Collected data:
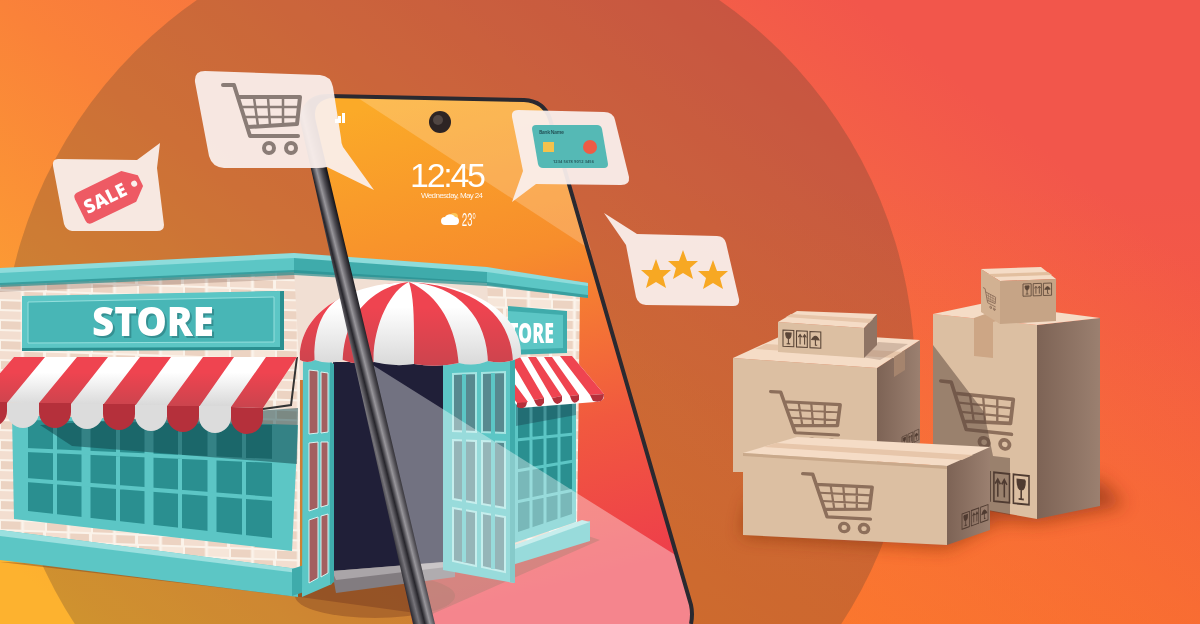
<!DOCTYPE html>
<html lang="en">
<head>
<meta charset="utf-8">
<title>Online store banner</title>
<style>
:root{--teal:#5cc6c5;--teal-mid:#3fabab;--teal-dark:#2a8f90;--red:#ef4450;--red-dark:#b5303b;--white:#fff;--cream:#faf0ec;--grey:#8a7c76;--box:#dcbfa2;--box-top:#f5dcc6;--box-side:#8f7464;--print:#8d6f5b;--gold:#f7a823;--night:#201f38}
html,body{margin:0;overflow:hidden}
svg{display:block;width:1200px;height:624px}
.teal{fill:var(--teal)}.teal-mid{fill:var(--teal-mid)}.teal-dark{fill:var(--teal-dark)}
.red{fill:var(--red)}.red-dark{fill:var(--red-dark)}
.bubble{fill:var(--cream);opacity:.94}
.front{fill:var(--box)}.top{fill:var(--box-top)}.side{fill:var(--box-side)}
.mullion{stroke:var(--teal);fill:none}
.sign{font-family:"Open Sans","Noto Sans",sans-serif;font-weight:800;fill:var(--white)}
.screen-text{font-family:"Liberation Sans",sans-serif;fill:var(--white)}
.line{fill:none;stroke:currentColor}
</style>
</head>
<body>
<svg viewBox="0 0 1200 624" role="img" aria-label="A shop coming out of a phone, with parcels beside it">
<defs>
<linearGradient id="sky" gradientUnits="userSpaceOnUse" x1="180" y1="700" x2="780" y2="-60">
<stop offset="0" stop-color="#fdb22f"/><stop offset=".45" stop-color="#fa8239"/><stop offset="1" stop-color="#f2564b"/></linearGradient>
<linearGradient id="low-right" x1="0" y1="0" x2="0" y2="1"><stop offset=".3" stop-color="#fb6c20" stop-opacity="0"/><stop offset="1" stop-color="#fb6c20" stop-opacity=".65"/></linearGradient>
<linearGradient id="screen" gradientUnits="userSpaceOnUse" x1="390" y1="100" x2="520" y2="600">
<stop offset="0" stop-color="#fbaa28"/><stop offset=".35" stop-color="#f78d2c"/><stop offset=".7" stop-color="#f1593f"/><stop offset="1" stop-color="#ee3d4b"/></linearGradient>
<linearGradient id="metal" gradientUnits="userSpaceOnUse" x1="352" y1="375" x2="376" y2="369">
<stop offset="0" stop-color="#333238"/><stop offset=".2" stop-color="#77757b"/><stop offset=".42" stop-color="#26252b"/><stop offset=".62" stop-color="#98969b"/><stop offset=".82" stop-color="#4c4a50"/><stop offset="1" stop-color="#19181d"/></linearGradient>
<linearGradient id="awning-shade" x1="0" y1="0" x2="0" y2="1"><stop offset=".3" stop-color="#444" stop-opacity="0"/><stop offset="1" stop-color="#444" stop-opacity=".22"/></linearGradient>
<linearGradient id="side-shade" x1="0" y1="0" x2="1" y2="0"><stop offset="0" stop-color="#7d6355"/><stop offset="1" stop-color="#9b8070"/></linearGradient>
<filter id="soft" x="-30%" y="-60%" width="160%" height="220%"><feGaussianBlur stdDeviation="9"/></filter>
<pattern id="brick" width="46" height="20" patternUnits="userSpaceOnUse" patternTransform="skewY(2)">
<rect width="46" height="20" fill="#fbf3ea"/><path d="M1 1h20v8H1zM24 11h19v8H24z" fill="#ecd3c2"/><path d="M24 1h21v8H24z" fill="#f6e6d9"/><path d="M-1 11h22v8H-1z" fill="#f3ded0"/></pattern>
<clipPath id="dome-shape"><path id="dome-outline" d="M300 360C298 312 350 283 409 282C470 283 523 312 521 357Q505 365 488 361Q474 367 459 363Q437 368 414 364Q394 367 374 362Q358 366 343 360Q329 365 315 360Q307 364 300 360Z"/></clipPath>
<g id="cart" class="line" stroke-width="4" stroke-linejoin="round" stroke-linecap="round">
<path d="M2 2H13L29 53H77M17 14H79L76 41L27 44"/>
<path d="M21 24H78M24 34H77M33 15L37 43M47 15L49 42M62 15V41" stroke-width="2.5"/>
<circle cx="48" cy="65" r="5"/><circle cx="70" cy="65" r="5"/></g>
<polygon id="star" points="0,-16 4,-5 15,-5 7,2 10,13 0,7 -10,13 -7,2 -15,-5 -4,-5"/>
<g id="care" class="line" stroke-width="1.2"><path d="M0 0H12V18H0ZM15 0H27V18H15ZM30 0H42V18H30Z"/><path d="M3 3H9Q9 9 6 9Q3 9 3 3M6 9V15M4 15H8" fill="currentColor"/><path d="M19 15V5M17 7L19 4L21 7M24 15V5M22 7L24 4L26 7"/><path d="M32 9Q36 1 40 9Z" fill="currentColor"/><path d="M36 9V15H38"/></g>
</defs>

<g id="background">
<rect width="1200" height="624" fill="url(#sky)"/>
<rect x="600" width="600" height="624" fill="url(#low-right)" opacity=".7"/>
<circle cx="458" cy="375" r="457" fill="#5d4230" opacity=".29"/>
</g>

<g id="phone-screen">
<path d="M301 114Q304 96 325 96L524 100Q544 101 550 119L691 608V624H413Z" fill="url(#screen)"/>
<path d="M358 98L524 100Q544 101 550 119L591 250Z" fill="#fff" opacity=".2"/>
<circle cx="440" cy="122" r="11" fill="#2d2424"/><circle cx="438" cy="120" r="5" fill="#514643"/>
<text class="screen-text" x="410" y="187" font-size="34" textLength="76">12:45</text>
<text class="screen-text" x="421" y="198" font-size="8" textLength="62">Wednesday, May 24</text>
<circle cx="454" cy="217" r="4" fill="#fcc75a"/>
<path d="M445 225A4 4 0 0 1 445 217A6 6 0 0 1 455 217A4 4 0 0 1 455 225Z" fill="#fff"/>
<text x="462" y="226" font-size="19" fill="#fff" font-family="'TeX Gyre Heros Cn',sans-serif" textLength="14" lengthAdjust="spacingAndGlyphs">23°</text>
</g>

<g id="store">
<path d="M0 562L300 597L430 615L600 540L570 530L300 570Z" fill="#70351f" opacity=".4"/>
<ellipse cx="375" cy="596" rx="80" ry="22" fill="#70351f" opacity=".35"/>
<g id="left-wall">
<path d="M0 280L300 268V572L0 536Z" fill="url(#brick)"/>
<path d="M0 283L294 268L330 272V283L294 279L0 292Z" fill="#6d4a3c" opacity=".25"/>
<path class="teal" d="M0 530L298 569V597L0 560Z"/><path d="M0 530L298 569V573L0 536Z" fill="#9be0df"/>
<path class="teal-mid" d="M292 569L304 565V592L292 596Z"/>
</g>
<g id="center-wall">
<path d="M294 268L490 280V380H300Z" fill="#f1dfd3"/>
<path d="M333 362H446V566L333 574Z" fill="var(--night)"/>
<path d="M332 571L455 561V577L336 593Z" fill="#827c80"/><path d="M332 571L446 562L455 566L336 580Z" fill="#aaa5a8"/>
</g>
<g id="right-wall">
<path d="M487 280L580 292L577 532L500 562Z" fill="url(#brick)"/>
<path class="teal" d="M512 546L590 521V541L512 565Z"/><path d="M512 546L582 520L590 522L512 550Z" fill="#a8e3e2"/>
<path class="teal-mid" d="M508 306L567 311V353L508 355Z"/><path class="teal" d="M508 311L563 315V348L508 350Z"/>
<text class="sign" x="508" y="343" font-size="29" textLength="46" lengthAdjust="spacingAndGlyphs">TORE</text>
<path class="teal" d="M514 400L576 399V522L514 543Z"/>
<path class="teal-dark" d="M518 405L572 404V514L518 532Z"/>
<path class="mullion" stroke-width="3" d="M531 403V530M545 403V526M559 403V520M516 440L574 434M516 471L574 461M516 502L574 490"/>
<path d="M516 403L576 397V415L516 426Z" fill="#123" opacity=".3"/>
<g id="right-awning">
<path d="M514 357L572 356L604 394Q605 402 595 402L520 408L514 402Z" fill="#fff"/>
<path class="red" d="M514 357H520L544 398L534 400L514 366ZM528 357H536L562 396L552 398ZM544 357H552L579 395L570 396ZM560 356H572L604 394L590 395ZM514 383L528 402L518 404L514 399Z"/>
<path class="red-dark" d="M534 400L544 398V403Q538 411 534 400ZM552 398L562 396V401Q556 408 552 398ZM570 396L579 395V400Q573 407 570 396ZM590 395L604 394Q604 404 593 401ZM517 403L527 402Q526 411 517 407Z"/>
</g>
</g>
<g id="roof">
<path class="teal" d="M0 269L294 254V272L0 285Z"/>
<path class="teal-mid" d="M294 254L487 268V283L294 273Z"/>
<path class="teal" d="M487 269L588 283V298L487 285Z"/>
<path d="M0 268L294 253L487 267L588 283V286L487 272L294 258L0 273Z" fill="#8edcdb"/>
<path class="teal-dark" d="M0 283L294 270L487 282L588 295V298L487 286L294 275L0 287Z" opacity=".7"/>
</g>
<g id="main-sign">
<path class="teal-dark" d="M22 298L284 291V350L22 351Z"/><path class="teal" d="M22 296L280 291V347L22 348Z"/>
<path d="M28 302L274 297V342L28 343Z" fill="#48b6b6" stroke="#94dfdd"/>
<text class="sign" x="94" y="338" font-size="40" textLength="122" lengthAdjust="spacingAndGlyphs" fill-opacity=".35" style="fill:#134b50">STORE</text>
<text class="sign" x="92" y="336" font-size="40" textLength="122" lengthAdjust="spacingAndGlyphs">STORE</text>
</g>
<g id="main-window">
<path class="teal" d="M12 415L298 425L292 551L14 519Z"/>
<path class="teal-dark" d="M28 420L272 425V538L28 511Z"/>
<path class="mullion" stroke-width="9" d="M86 420V524M149 420V530M212 420V536"/>
<path class="mullion" stroke-width="4" d="M55 420V518M118 420V524M180 420V530M244 420V538M26 450L274 461M26 480L274 499"/>
<path d="M40 425L298 408L297 464L72 446Z" fill="#0d4047" opacity=".5"/>
</g>
<g id="main-awning">
<path d="M297 357L291 405L263 409" fill="none" stroke="#333" stroke-width="2"/>
<path d="M14 357H297L263 408L-25 402Z" fill="#fff"/>
<path class="red" d="M14 357H45L7 403L-25 402ZM77 357H108L71 404L39 403ZM140 357H171L135 406L103 405ZM203 357H234L199 407L167 406ZM266 357H297L263 408L231 407Z"/>
<path d="M14 357H297L263 408L-25 402Z" fill="url(#awning-shade)"/>
<path d="M7 403H39V412A16 16 0 0 1 7 412ZM71 404H103V413A16 16 0 0 1 71 413ZM135 405H167V415A16 16 0 0 1 135 415ZM199 406H231V417A16 16 0 0 1 199 417Z" fill="#dcdcdc"/>
<path class="red-dark" d="M-25 402H7V411A16 16 0 0 1 -25 411ZM39 403H71V412A16 16 0 0 1 39 412ZM103 404H135V414A16 16 0 0 1 103 414ZM167 406H199V416A16 16 0 0 1 167 416ZM231 407L263 408V418A16 16 0 0 1 231 418Z"/>
</g>
<g id="doors">
<path class="teal" d="M303 356L332 362V584L302 597Z"/>
<path d="M309 370L318 371V433L309 434ZM321 372L328 373V432L321 433ZM309 443L318 442V508L309 511ZM321 442H328V505L321 507ZM309 520L318 517V578L309 583ZM321 516L328 514V573L321 577Z" fill="#a35f60" stroke="#d8f2f0"/>
<path class="teal-mid" d="M330 362L334 364V582L330 585Z"/>
<path class="teal" d="M443 362L514 358V583L443 570Z"/>
<path d="M453 374L476 373V432L453 431ZM482 373L505 372V433L482 432ZM453 440L476 441V503L453 499ZM482 441L505 442V508L482 504ZM453 508L476 512V566L453 561ZM482 513L505 517V572L482 567Z" fill="#57898f" stroke="#a5e4e2" stroke-width="2"/>
<path d="M464 374V562M493 373V569" class="mullion" stroke-width="4"/>
<path class="teal-mid" d="M510 358L515 359V583L510 582Z"/>
</g>
<g id="dome" clip-path="url(#dome-shape)">
<rect x="296" y="280" width="230" height="90" fill="#fff"/>
<path class="red" d="M409 282C340 283 310 305 315 370H290V290ZM409 282C380 285 340 310 343 370H374C370 330 390 290 409 282ZM409 282C415 300 414 330 414 370H459C458 330 440 295 409 282ZM409 282C460 285 490 320 488 370H513C515 315 475 286 409 282Z"/>
<rect x="296" y="280" width="230" height="90" fill="url(#awning-shade)"/>
</g>
</g>

<g id="phone-frame">
<path d="M352 352L677 556L691 608V624H431L361 366Z" fill="#fff" opacity=".37"/>
<path d="M305 108Q311 96 328 96L524 100Q544 101 550 119L691 605Q693 614 691 624" fill="none" stroke="#2a2930" stroke-width="4"/>
<path d="M300 120Q300 99 325 95L330 98Q311 102 316 122L435 624H413Z" fill="url(#metal)"/>
</g>

<g id="bubble-cart">
<path class="bubble" d="M205 71L320 75Q331 76 333 87L341 138Q341 143 343 147L374 190L327 167Q323 168 318 168L224 168Q212 167 209 156L195 82Q194 71 205 71Z"/>
<use href="#cart" x="221" y="83" color="#8a7c76"/>
<path d="M335 119H338V123H335ZM338 116H341V123H338ZM342 113H345V123H342Z" fill="#fff"/>
</g>
<g id="bubble-sale">
<path class="bubble" d="M58 159L137 160L160 143L157 168L164 225Q164 231 157 231L72 231Q66 230 64 224L53 166Q52 159 58 159Z"/>
<g transform="rotate(-26 109 196)"><path d="M82 179H131L144 190V202L131 213H82Q77 213 77 208V184Q77 179 82 179Z" fill="#ee5a64"/><circle cx="137" cy="196" r="3" fill="var(--cream)"/>
<text class="sign" x="82" y="203" font-size="19" textLength="45" lengthAdjust="spacingAndGlyphs">SALE</text></g>
</g>
<g id="bubble-card">
<path class="bubble" d="M518 110L604 112Q613 112 615 120L629 177Q630 185 621 185L536 184L512 202L523 171L512 117Q511 110 518 110Z"/>
<path d="M536 125H597Q601 125 602 129L608 164Q608 168 604 168H543Q539 168 538 164L532 129Q532 125 536 125Z" fill="#55b9b5"/>
<rect x="543" y="142" width="11" height="10" fill="#f4c24c"/>
<circle cx="590" cy="147" r="7" fill="#ef5b45"/>
<g font-family="'Open Sans',sans-serif" font-size="5" font-weight="700" fill="#275a5e"><text x="539" y="134" textLength="25">Bank Name</text><text x="553" y="163" font-size="4" textLength="41">1234 5678 9012 3456</text></g>
</g>
<g id="bubble-rating">
<path class="bubble" d="M604 213L637 234L717 236Q724 236 726 243L739 299Q740 306 733 306L646 305Q638 304 636 297L626 245Z"/>
<g fill="var(--gold)"><use href="#star" x="656" y="275"/><use href="#star" x="683" y="266"/><use href="#star" x="713" y="276"/></g>
</g>

<g id="parcels" color="#8d6f5b">
<path d="M742 535L947 548L1000 520L1040 522L1125 505L1100 480L750 500Z" fill="#7d2b10" opacity=".6" filter="url(#soft)"/>
<g id="parcel-back">
<path class="front" d="M733 358L877 368V472H733Z"/><path d="M877 368L920 340V443L877 460Z" fill="url(#side-shade)"/><path class="top" d="M733 358L790 332L920 340L877 368Z"/>
<path d="M755 349L766 344L905 352L894 358Z" fill="#e7c6aa"/><path d="M894 357L905 350V370L894 377Z" fill="#a5846d"/>
<path d="M862 357L878 342L908 344L880 360Z" fill="#8f7464" opacity=".35"/>
<use href="#cart" transform="translate(769 390) skewY(3) scale(.9 .78)"/>
<use href="#care" transform="translate(902 437) skewY(-25) scale(.4 .6)" color="#4f3b31"/>
</g>
<g id="parcel-back-small">
<path class="front" d="M778 322L864 328V358L778 352Z"/><path class="side" d="M864 328L877 314V345L864 358Z"/><path class="top" d="M778 322L797 311L877 314L864 328Z"/>
<path d="M786 317L791 314L873 319L869 323Z" fill="#e7c6aa"/>
<use href="#care" transform="translate(783 330) skewY(3) scale(.9)" color="#5b4638"/>
</g>
<g id="parcel-tall">
<path class="front" d="M933 314L1037 325V519L933 500Z"/><path d="M1037 325L1100 318V506L1037 519Z" fill="url(#side-shade)"/><path class="top" d="M933 314L985 303L1100 318L1037 325Z"/>
<path d="M974 318L988 313L1006 318L993 322V358L974 356Z" fill="#cda685"/>
<use href="#cart" transform="translate(939 379) skewY(6) scale(.94 .9)"/>
<path d="M933 345L984 412L993 456L1010 458V515L933 500Z" fill="#5a453a" opacity=".5"/>
<use href="#care" transform="translate(1029 476) scale(-1 1) skewY(-6) scale(1.3 1.6)" color="#4f3b31"/>
</g>
<g id="parcel-tall-small">
<path class="top" d="M981 269L1041 267L1056 279L1000 281Z"/><path d="M981 269L1000 281V324L981 312Z" fill="#d2b192"/><path d="M1000 281L1056 279V321L1000 324Z" fill="#c6a486"/>
<path d="M988 274L1048 272L1052 275L994 277Z" fill="#e2bf9f"/>
<use href="#cart" transform="translate(983 287) skewY(28) scale(.16 .25)"/>
<use href="#care" transform="translate(1023 284) skewY(-2) scale(.68)" color="#5b4638"/>
</g>
<g id="parcel-front">
<path class="front" d="M743 453L947 466V545L743 535Z"/><path d="M947 466L990 447V530L947 545Z" fill="url(#side-shade)"/><path class="top" d="M743 453L797 437L990 447L947 466Z"/>
<path d="M764 447L776 443L973 455L962 460Z" fill="#e7c6aa"/><path d="M743 453L947 466V469L743 456Z" fill="#c9a98b"/>
<use href="#cart" transform="translate(801 472) skewY(3) scale(.9 .82)"/>
<use href="#care" transform="translate(962 514) skewY(-20) scale(.62 .85)" color="#4f3b31"/>
</g>
</g>
</svg>
</body>
</html>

WHAT YOU HAVE TO DO
Each line with the word "skewY" in the records above belongs in the result; copy all of them.

SOLUTION FOR THIS TASK
<pattern id="brick" width="46" height="20" patternUnits="userSpaceOnUse" patternTransform="skewY(2)">
<use href="#cart" transform="translate(769 390) skewY(3) scale(.9 .78)"/>
<use href="#care" transform="translate(902 437) skewY(-25) scale(.4 .6)" color="#4f3b31"/>
<use href="#care" transform="translate(783 330) skewY(3) scale(.9)" color="#5b4638"/>
<use href="#cart" transform="translate(939 379) skewY(6) scale(.94 .9)"/>
<use href="#care" transform="translate(1029 476) scale(-1 1) skewY(-6) scale(1.3 1.6)" color="#4f3b31"/>
<use href="#cart" transform="translate(983 287) skewY(28) scale(.16 .25)"/>
<use href="#care" transform="translate(1023 284) skewY(-2) scale(.68)" color="#5b4638"/>
<use href="#cart" transform="translate(801 472) skewY(3) scale(.9 .82)"/>
<use href="#care" transform="translate(962 514) skewY(-20) scale(.62 .85)" color="#4f3b31"/>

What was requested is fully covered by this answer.